Saturday, April 17, 2010

Swimming Along (Most Of) The Northern Beaches

 The Northern Beaches are on the section of Sydney's coast that stretches from the entrance to Port Jackson (Sydney Harbour) to the entrance to Broken Bay. Many of the beaches are famous for their surf and surfers, but today the waves were rather small and gentle.

It has been one year exactly since I set out to swim the Sydney coastline via the ocean pools and tidal baths. I decided to celebrate the anniversary by swimming some of the pools I previously said I was going to leave until next summer. It was a sunny, warm Autumn day, and the sea temperature was still 23 degrees, so I reckonned I'd be able to swim several without getting cold.

Although I have swum from several of the beaches along this part of the coast, I have never swum in any of the rock pools.

Fairy Bower Rock Pool

I started the day back in Manly, but this time on the ocean side rather than the harbour side. The first pool I swam was this small but pretty rock pool in Cabbage Tree Bay. It's famous for the sculpture of sea nymphs, 'The Oceanides', by Helen Leete.

The sea was absolutely wonderful: clean, clear, warm and salty. 

Queenscliff Pool

I was interested to find that this seawater pool is a 50 metre marked lap pool cut into the rock platform and formed with concrete sides and floor. I swam several lengths of front crawl, really enjoying myself.

Freshwater Pool

Again, this is a concrete 50 metre seawater lap pool (eight lanes, no less).  Unfortunately, it was closed, emptied for cleaning. Which means that I will need to return at some date to swim the pool. 

Curl Curl Pool

Curl Curl Pool is unusual in that it has a pool within a pool (plus a kids' paddling pool). Apparently, a second pool was built just outside the original rock pool. Then this pool was shortened to 50 metres, leaving a redundant basin beyond the main swimming pool.

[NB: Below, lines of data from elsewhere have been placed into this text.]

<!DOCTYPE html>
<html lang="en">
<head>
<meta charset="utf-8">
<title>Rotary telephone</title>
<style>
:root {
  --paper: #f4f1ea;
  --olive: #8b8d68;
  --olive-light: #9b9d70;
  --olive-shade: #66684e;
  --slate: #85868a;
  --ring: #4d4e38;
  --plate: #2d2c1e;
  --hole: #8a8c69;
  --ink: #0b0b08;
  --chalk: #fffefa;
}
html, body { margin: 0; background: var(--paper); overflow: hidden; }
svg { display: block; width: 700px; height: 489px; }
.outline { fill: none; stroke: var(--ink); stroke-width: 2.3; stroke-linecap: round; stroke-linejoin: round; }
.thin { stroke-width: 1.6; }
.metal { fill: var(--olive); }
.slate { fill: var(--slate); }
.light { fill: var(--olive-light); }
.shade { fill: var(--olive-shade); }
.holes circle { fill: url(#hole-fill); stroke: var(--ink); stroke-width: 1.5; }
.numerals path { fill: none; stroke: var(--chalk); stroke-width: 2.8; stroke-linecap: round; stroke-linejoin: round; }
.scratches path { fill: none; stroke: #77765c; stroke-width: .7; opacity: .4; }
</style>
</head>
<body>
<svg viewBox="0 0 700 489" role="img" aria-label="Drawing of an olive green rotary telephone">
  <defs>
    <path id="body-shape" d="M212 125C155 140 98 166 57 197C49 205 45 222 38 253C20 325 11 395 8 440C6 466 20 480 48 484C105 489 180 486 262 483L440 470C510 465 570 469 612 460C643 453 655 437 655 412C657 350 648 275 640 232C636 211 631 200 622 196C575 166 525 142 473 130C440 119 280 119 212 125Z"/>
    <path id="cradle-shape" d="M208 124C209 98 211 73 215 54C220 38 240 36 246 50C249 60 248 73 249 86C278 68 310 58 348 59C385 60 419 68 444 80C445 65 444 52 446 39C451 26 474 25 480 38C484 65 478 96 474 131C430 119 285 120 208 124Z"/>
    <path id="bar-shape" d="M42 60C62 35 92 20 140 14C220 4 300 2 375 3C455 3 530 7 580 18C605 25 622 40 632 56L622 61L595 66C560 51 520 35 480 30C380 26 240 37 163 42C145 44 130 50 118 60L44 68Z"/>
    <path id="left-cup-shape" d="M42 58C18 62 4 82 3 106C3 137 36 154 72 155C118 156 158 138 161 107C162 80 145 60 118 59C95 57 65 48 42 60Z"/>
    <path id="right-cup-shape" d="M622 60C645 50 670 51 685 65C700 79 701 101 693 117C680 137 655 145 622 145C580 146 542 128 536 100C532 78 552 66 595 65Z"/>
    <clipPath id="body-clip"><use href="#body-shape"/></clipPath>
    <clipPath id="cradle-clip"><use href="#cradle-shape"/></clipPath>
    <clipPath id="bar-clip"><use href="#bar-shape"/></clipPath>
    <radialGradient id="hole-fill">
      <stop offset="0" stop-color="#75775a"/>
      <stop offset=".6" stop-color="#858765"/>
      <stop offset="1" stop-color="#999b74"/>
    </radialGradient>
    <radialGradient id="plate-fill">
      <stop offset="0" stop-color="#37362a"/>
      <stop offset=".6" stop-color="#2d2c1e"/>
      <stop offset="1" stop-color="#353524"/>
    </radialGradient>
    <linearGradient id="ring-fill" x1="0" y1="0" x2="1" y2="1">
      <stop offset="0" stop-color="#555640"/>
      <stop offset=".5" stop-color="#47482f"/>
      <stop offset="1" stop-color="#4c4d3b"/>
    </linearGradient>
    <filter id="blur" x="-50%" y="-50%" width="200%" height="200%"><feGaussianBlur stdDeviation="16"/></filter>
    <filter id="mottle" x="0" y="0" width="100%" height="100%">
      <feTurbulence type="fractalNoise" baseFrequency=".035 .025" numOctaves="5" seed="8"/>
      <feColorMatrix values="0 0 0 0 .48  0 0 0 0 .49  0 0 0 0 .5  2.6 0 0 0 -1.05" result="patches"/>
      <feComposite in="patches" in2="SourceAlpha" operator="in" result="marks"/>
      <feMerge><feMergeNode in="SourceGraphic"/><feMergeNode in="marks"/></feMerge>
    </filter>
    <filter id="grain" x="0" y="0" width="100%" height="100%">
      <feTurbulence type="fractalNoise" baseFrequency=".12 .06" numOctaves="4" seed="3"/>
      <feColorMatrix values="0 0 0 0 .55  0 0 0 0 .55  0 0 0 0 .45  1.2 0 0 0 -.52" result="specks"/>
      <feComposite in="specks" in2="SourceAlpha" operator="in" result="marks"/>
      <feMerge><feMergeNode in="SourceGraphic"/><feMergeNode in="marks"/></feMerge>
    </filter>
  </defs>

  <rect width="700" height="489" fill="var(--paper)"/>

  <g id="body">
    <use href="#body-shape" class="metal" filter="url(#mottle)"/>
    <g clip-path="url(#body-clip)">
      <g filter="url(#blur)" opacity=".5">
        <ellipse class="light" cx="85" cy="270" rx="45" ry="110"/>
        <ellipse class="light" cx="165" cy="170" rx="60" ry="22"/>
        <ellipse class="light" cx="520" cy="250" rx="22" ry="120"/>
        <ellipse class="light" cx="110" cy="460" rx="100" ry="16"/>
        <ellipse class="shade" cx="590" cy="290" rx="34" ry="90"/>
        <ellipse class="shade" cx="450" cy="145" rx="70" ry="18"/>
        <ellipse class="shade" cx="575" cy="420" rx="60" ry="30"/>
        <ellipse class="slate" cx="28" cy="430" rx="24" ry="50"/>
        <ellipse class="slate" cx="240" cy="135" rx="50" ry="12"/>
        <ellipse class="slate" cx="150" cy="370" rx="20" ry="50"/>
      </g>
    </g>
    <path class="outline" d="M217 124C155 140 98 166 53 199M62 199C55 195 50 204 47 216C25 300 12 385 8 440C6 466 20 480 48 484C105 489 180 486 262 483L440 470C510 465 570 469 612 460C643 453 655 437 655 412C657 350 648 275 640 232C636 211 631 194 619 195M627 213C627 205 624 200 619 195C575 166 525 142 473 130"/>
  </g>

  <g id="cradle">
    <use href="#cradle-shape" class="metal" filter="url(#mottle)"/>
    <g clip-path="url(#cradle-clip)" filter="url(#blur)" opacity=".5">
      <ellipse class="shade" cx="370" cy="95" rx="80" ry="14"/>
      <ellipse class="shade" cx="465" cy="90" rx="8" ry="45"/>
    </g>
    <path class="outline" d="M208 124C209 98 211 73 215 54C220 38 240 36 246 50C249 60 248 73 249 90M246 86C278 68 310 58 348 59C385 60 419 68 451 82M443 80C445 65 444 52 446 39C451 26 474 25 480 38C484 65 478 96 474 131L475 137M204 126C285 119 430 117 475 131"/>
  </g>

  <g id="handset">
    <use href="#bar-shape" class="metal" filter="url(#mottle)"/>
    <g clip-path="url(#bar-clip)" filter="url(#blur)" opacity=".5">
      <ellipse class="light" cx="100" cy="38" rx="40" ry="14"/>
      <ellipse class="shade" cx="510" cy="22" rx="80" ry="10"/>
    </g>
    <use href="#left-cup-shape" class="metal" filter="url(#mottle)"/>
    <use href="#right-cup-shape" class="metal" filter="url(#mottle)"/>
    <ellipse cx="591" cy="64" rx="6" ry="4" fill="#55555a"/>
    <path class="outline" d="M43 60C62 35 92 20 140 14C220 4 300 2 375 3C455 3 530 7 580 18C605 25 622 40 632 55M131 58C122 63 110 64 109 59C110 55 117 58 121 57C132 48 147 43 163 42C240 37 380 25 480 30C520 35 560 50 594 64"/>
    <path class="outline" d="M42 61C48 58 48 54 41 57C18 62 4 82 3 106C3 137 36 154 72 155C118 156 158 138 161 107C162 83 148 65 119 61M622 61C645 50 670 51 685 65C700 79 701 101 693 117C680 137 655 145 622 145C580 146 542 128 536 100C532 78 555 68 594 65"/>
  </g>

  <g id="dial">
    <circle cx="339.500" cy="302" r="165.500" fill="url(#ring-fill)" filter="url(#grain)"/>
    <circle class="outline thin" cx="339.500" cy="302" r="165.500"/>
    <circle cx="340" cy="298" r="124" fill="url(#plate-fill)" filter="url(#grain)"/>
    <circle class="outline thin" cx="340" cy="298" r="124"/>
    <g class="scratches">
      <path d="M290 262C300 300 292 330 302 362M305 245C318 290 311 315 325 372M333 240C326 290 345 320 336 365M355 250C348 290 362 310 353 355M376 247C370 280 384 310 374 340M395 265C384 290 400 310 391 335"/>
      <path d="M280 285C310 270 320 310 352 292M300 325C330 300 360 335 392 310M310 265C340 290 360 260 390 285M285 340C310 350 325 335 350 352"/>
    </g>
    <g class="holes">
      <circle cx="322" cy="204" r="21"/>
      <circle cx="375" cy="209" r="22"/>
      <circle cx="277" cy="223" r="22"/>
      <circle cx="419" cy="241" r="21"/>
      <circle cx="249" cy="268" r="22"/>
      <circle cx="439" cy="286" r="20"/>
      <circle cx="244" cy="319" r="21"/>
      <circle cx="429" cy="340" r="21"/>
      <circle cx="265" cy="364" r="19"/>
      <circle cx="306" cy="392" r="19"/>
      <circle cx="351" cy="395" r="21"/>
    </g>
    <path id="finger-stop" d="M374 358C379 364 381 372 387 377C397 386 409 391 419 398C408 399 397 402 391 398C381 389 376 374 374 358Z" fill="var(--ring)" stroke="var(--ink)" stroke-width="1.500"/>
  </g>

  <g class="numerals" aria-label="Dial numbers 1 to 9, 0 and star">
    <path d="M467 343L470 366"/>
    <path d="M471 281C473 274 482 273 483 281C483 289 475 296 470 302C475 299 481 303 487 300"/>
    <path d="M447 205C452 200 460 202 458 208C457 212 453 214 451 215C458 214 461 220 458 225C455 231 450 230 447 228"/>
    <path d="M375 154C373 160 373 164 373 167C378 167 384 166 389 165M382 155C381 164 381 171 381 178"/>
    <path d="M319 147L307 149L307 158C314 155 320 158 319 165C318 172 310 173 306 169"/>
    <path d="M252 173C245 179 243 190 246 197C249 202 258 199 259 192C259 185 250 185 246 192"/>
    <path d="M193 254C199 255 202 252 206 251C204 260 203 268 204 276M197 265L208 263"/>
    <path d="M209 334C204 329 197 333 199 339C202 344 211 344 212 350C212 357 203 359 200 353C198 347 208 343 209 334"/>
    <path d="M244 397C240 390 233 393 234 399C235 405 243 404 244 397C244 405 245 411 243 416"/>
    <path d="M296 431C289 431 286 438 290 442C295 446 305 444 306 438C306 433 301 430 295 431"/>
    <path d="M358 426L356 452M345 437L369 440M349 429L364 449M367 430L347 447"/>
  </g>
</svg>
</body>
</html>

North Curl Curl Rock Pool

It's a bit of a walk from the north end of Curl Curl Beach to reach this rock pool. You either hike over the headland and descend by steps to the pool, or, at low tide, you can walk around the rocks.  The baths are cut into a large rock platform, and the rocks themselves define one side of the pool. 

Dee Why Rock Pool

This is another concrete 50 metre seawater pool. It has a small paddling pool at one end. The water was so lovely that I found it impossible to limit myself to one length, even though I knew I was running out of time to complete this leg.

Collaroy Rock Pool

Another 50 metre lap pool with a small paddling pool, but Collaroy has a slightly irregular shape where it follows the sandstone cliff line. Again, I couldn't just swim one lap. It was just too good. I was probably getting quite a bit of exercise as these northern rock pools are mostly larger than the southern pools that I'm used to.

North Narrabeen Rock Pool

This is a huge ocean baths. I'm pretty sure that it's the largest of the ocean pools (rather than harbour or river inlet tidal enclosures) that I have swum in. The old boardwalk forms one side of a 50 metre lap pool that itself is within a much larger outer rock pool. There's even a big paddling pool.

Mona Vale Rock Pool

This is a smaller rock pool which is cut into a rock shelf emerging from the beach itself, rather than at the base of a headland or cliffs as is usually the case. The sun was starting to get low in the west as I swam here (daylight saving is finished), and I decided that I would only swim one more pool today.

Newport Rock Pool

This is the rock pool where Max Dupain took the photograph of young men swimming and sunbathing in the early 1950s ('At Newport') that became the iconic image of Australian beach culture. There's a reproduction of the image at:

It was starting to get late by the time I'd swum the Newport rock pool, and I had a long way to go back to Marrickville. I still had four rock pools on the Northern Beaches left to swim, and also four tidal baths in Pittwater (an arm of Broken Bay at the mouth of the Hawkesbury River). This should be an easy swim next time as the peninsula between the Pacific Ocean and Pittwater is quite narrow from this point north, making all these pools close together. That day, however, really will have to be next summer or autumn.


  1. These are great photos Chris and really give a flavour of the different character of all the pools - you have a wonderful choice of places to swim, I'm not surprised you can't leave after one length - do you have to pay to go into them all? If so, I think I'd be staying longer anyway to get my money's worth!!

  2. No, Marina, each of these pools is free to use at any time. The amenities are usually basic with just changing sheds and cold showers. There are only two ocean baths which charge a fee - Wylies ($3) and the Bondi Icebergs($4.50). There are also two harbour baths charging an entry fee - Balmain (Dawn Fraser) Baths ($3.90) and Northbridge Baths ($3). Each of these have more developed facilities (eg hot showers). The fee also helps with the upkeep of these heritage baths buildings.